Dolly seemed a little more with it today and we took her up to the shed to feed her. We let her roam in the shed for a bit while we watched her. I reminded her that under no circumstances was she to make a mess in the shed. She took one look at me, aimed her rear end and proceeded to poo all over the cover of the wormery. Part of me was insulted, the other part, rather impressed. In checking on Dolly these past couple of weeks, the nest box and coop hasn’t had any poo in it due to her liquid diet. However, today’s waste shows she must be managing to eat a little solid food. With my husband holding her, I managed to get quite a lot of gunk out of her beak. Cliff reckons she has broken it, and I have to say I think I agree. It doesn’t feel particularly stable when I am scraping it out. She tolerated the scrape out quite well considering it must be uncomfortable. We let her have a quick rest before syringe feeding her. We managed to get four syringes of egg yolk down her, more than we have in a couple of days and lots of water. After feeding her, we put her back into her coop, placed the remaining egg down in a small pot and left her to chill out.

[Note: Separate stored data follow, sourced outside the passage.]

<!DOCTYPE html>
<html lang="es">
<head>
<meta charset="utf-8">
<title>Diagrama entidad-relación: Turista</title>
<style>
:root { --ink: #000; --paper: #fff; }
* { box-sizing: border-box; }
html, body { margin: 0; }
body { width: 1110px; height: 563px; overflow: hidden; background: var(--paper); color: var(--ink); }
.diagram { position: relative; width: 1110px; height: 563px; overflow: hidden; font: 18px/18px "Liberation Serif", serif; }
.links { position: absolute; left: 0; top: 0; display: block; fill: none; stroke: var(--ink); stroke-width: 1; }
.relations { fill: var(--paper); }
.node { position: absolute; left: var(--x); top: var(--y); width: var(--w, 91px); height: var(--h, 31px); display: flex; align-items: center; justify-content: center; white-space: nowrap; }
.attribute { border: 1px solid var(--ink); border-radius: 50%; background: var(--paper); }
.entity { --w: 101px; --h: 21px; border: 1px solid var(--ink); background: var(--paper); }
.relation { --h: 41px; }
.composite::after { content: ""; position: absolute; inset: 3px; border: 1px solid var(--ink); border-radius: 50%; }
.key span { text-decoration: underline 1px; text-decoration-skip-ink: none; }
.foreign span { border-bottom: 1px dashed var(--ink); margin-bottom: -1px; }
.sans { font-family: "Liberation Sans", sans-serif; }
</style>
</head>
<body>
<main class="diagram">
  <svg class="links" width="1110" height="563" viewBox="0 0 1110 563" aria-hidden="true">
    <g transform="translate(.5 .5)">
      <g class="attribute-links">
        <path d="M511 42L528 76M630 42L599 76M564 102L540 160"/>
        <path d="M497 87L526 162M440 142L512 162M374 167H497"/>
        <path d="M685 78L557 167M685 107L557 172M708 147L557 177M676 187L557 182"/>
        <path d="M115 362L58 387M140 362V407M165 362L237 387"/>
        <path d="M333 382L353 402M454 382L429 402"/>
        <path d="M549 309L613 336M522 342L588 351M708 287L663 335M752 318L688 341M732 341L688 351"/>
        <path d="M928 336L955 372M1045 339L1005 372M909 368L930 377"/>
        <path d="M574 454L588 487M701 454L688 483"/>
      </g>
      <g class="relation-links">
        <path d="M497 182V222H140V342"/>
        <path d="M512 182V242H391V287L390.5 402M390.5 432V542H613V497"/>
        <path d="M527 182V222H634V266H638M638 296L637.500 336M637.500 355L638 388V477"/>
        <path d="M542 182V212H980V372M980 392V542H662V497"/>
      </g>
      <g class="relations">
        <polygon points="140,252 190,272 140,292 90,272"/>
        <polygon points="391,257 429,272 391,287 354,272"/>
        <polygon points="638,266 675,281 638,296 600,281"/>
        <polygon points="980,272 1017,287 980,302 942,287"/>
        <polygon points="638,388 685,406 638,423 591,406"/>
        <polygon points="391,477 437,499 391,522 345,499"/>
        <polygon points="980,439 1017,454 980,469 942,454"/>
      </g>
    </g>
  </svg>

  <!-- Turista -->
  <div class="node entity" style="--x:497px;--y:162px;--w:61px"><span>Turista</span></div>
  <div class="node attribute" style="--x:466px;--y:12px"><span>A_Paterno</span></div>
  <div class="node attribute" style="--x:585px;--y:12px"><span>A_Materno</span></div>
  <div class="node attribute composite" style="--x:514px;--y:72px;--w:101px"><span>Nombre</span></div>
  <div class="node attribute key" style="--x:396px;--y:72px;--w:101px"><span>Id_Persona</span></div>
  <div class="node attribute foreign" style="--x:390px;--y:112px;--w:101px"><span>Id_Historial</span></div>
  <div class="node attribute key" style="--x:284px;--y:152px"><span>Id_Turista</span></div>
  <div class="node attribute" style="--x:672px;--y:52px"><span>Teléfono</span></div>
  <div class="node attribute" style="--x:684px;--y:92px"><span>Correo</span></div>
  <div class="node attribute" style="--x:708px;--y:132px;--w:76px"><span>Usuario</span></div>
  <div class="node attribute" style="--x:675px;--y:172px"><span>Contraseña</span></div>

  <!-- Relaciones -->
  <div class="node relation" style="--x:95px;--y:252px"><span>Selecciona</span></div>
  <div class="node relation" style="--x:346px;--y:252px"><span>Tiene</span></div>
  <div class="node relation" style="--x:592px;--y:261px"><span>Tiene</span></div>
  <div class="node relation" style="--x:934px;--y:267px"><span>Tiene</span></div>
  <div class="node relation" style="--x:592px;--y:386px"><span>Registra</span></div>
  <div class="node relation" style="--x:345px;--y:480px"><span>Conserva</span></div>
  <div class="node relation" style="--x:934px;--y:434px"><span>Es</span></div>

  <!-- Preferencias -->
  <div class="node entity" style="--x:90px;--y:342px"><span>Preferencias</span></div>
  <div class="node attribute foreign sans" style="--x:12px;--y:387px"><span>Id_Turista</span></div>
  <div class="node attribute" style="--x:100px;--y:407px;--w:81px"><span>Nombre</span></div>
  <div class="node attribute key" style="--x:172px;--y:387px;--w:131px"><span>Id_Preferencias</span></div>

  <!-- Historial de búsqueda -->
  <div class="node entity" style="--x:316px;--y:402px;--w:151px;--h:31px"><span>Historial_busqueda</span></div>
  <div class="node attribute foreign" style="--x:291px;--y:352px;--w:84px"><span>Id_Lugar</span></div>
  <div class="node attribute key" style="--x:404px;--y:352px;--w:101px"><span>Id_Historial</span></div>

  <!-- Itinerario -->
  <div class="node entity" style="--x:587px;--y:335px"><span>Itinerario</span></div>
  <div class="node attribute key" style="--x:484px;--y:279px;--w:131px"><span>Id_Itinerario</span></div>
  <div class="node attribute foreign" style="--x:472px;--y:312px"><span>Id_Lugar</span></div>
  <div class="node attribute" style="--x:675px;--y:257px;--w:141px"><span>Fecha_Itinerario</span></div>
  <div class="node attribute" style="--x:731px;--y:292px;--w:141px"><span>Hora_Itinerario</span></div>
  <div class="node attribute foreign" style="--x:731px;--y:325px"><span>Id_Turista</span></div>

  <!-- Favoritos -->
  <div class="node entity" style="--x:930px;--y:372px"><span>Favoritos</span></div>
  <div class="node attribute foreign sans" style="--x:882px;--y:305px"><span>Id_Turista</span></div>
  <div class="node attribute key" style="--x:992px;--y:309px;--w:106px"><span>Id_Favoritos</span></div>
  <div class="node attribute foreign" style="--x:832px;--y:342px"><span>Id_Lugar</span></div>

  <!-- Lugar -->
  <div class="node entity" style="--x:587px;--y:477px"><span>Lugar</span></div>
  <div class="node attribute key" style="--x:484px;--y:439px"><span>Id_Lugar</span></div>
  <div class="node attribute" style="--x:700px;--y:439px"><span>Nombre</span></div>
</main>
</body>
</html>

Before we left, I popped into the main coop to check whether there were any eggs. What I found amused me greatly. Pop and Dolly were stubbornly sitting in the nest box exactly where I had left them. I gently prodded Polly and Pop and managed to collect an egg. With the egg roved, I expected them to disappear outside to have a dust bath. Polly absolutely refused to move. This may mean she is broody. I don’t fully trust that she is yet as last time we thought she was she decided she wasn’t after 48 hours. But if she is, it’s an exciting opportunity to hatch some different chicks. She has never brought up chicks despite being a pure breed who supposedly go broody more often than hybrids. If she is actually broody then we will need to order fertile eggs asap!
With the weather forecast good for the next week, we decided tomorrow will be the day to clean out the main coop and dig over the plot. We will bring down lunch to cook in the shed so that we can make a full day of it. Also, we can check if Polly is actually broody. If she is, we will have to work out where to put her considering all our coops are in use!